To Nicole’s credit, the strategy to release the pilots is not something that I came up with. She 100 percent came up with that and leveraged her expertise in the industry. I come from more of the television side where you keep things confidential, and you do your pitch meetings and you have your network, and you build it internally. She’s like “No, let’s go out wide. Let’s prove that we have an audience. Let’s show it. It’s a different age now. Let’s use the digital space and leverage the digital space.” And that’s given us a much larger platform than we would have if we kept everything internal at the moment. It’s naturally expanded our network.

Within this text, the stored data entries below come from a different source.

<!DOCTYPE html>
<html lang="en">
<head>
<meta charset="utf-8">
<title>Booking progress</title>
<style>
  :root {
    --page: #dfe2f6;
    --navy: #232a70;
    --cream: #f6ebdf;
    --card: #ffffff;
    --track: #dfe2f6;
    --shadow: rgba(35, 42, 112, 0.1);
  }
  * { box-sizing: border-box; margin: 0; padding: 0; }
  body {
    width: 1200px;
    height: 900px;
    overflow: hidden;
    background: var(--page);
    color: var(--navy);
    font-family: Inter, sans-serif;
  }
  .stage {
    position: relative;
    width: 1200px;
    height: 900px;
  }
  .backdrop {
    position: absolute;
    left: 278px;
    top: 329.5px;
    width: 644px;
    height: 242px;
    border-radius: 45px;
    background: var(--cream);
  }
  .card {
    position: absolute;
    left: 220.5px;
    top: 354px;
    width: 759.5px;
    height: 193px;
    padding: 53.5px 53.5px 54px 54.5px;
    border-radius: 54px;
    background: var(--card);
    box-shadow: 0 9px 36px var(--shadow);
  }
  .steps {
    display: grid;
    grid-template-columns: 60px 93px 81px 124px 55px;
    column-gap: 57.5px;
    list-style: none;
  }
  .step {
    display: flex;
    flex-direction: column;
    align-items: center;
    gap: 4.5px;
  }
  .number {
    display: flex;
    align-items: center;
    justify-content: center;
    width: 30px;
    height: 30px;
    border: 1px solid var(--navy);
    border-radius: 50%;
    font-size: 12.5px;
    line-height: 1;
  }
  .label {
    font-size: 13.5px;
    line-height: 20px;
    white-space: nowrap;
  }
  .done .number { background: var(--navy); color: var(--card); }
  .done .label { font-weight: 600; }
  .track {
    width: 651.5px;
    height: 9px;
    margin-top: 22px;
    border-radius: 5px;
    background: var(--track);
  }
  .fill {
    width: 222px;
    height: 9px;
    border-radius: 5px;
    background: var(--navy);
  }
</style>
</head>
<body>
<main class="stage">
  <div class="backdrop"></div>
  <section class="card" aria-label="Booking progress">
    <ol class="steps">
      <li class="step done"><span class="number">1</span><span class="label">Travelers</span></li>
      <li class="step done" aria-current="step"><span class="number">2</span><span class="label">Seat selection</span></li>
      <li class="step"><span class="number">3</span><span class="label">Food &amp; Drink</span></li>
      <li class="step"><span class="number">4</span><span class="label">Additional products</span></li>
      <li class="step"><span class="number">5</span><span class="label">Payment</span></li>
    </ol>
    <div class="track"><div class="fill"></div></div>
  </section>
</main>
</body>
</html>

NW: I don’t think there’s been a deal built this way as a proof of concept to launch pilot episodes. The deal-making is very intricate and includes a non-profit organization, public entity, brands, and celebrities. It’s unique and sophisticated and it’s not straightforward. That’s what’s interesting about it.
BF: And Go Green has truly been a labor of love for both of you—in one way literally given that you are not only co-founders of Lucia Entertainment, but also married.
LL: From a production standpoint, Nicole and I really bootstrapped this. We might’ve appeared as a larger organization at the time, but it was in the midst of COVID, I had just come off an HBO Max show, [and] we had a very limited pocket of time—fewer than three weeks to get everything together. So in about 21 days, we secured everything. We had a number of things fall out, come back in. We shot for six days, and we were one of the first productions back after the shutdown in Los Angeles. We produced it ourselves. It was the two of us and then we brought in a team of about, I want to say, 25. As Nicole said, everything that needed to fall into place did.
NW: I was eight months pregnant, too!
LL: We have a lot of entities or support from outside of the industry, which is completely atypical. People that didn’t necessarily understand production, that didn’t understand the television space entrusted to us not only their own labor, but their financing and all that kind of thing. It was a very unique situation, in my opinion. And it was a very difficult production, and we literally held it together at the seams with some very close relationships.
NW: We basically produced two babies at the same time! We had an actual baby a month before we launched our Go Green baby. Personally and professionally our worlds collided, and Go Green became a part of our legacy for our two daughters. And honestly, the dire need to communicate the story and what we need to do on a human level was just that more important at the time, and it still is.
BF: How much does that intersection of professional and personal affect you? Is it helpful to have a significant other who’s also your business partner and therefore is on that journey with you?
NW: Yes and no. It’s always hard to work with your significant other. The best part of Leif and I is we stay in our own lanes. He’s as good as it gets when it comes to telling a story, and I think I’m as good as it gets to putting a deal together. And that’s why Lucia’s been very successful working with all different types of companies, because they get a personal touch with us. And together, we are a really good team and we surround ourselves with people that support our mission.
LL: I’m also a big believer in if you tell the right story in the right way, people will come. I think this is a testament to that.
Article content is (c)2020-2021 Brittany Frederick and may not be excerpted or reproduced without express written permission by the author. Follow me on Twitter at @BFTVTwtr, on Instagram at @BFTVGram.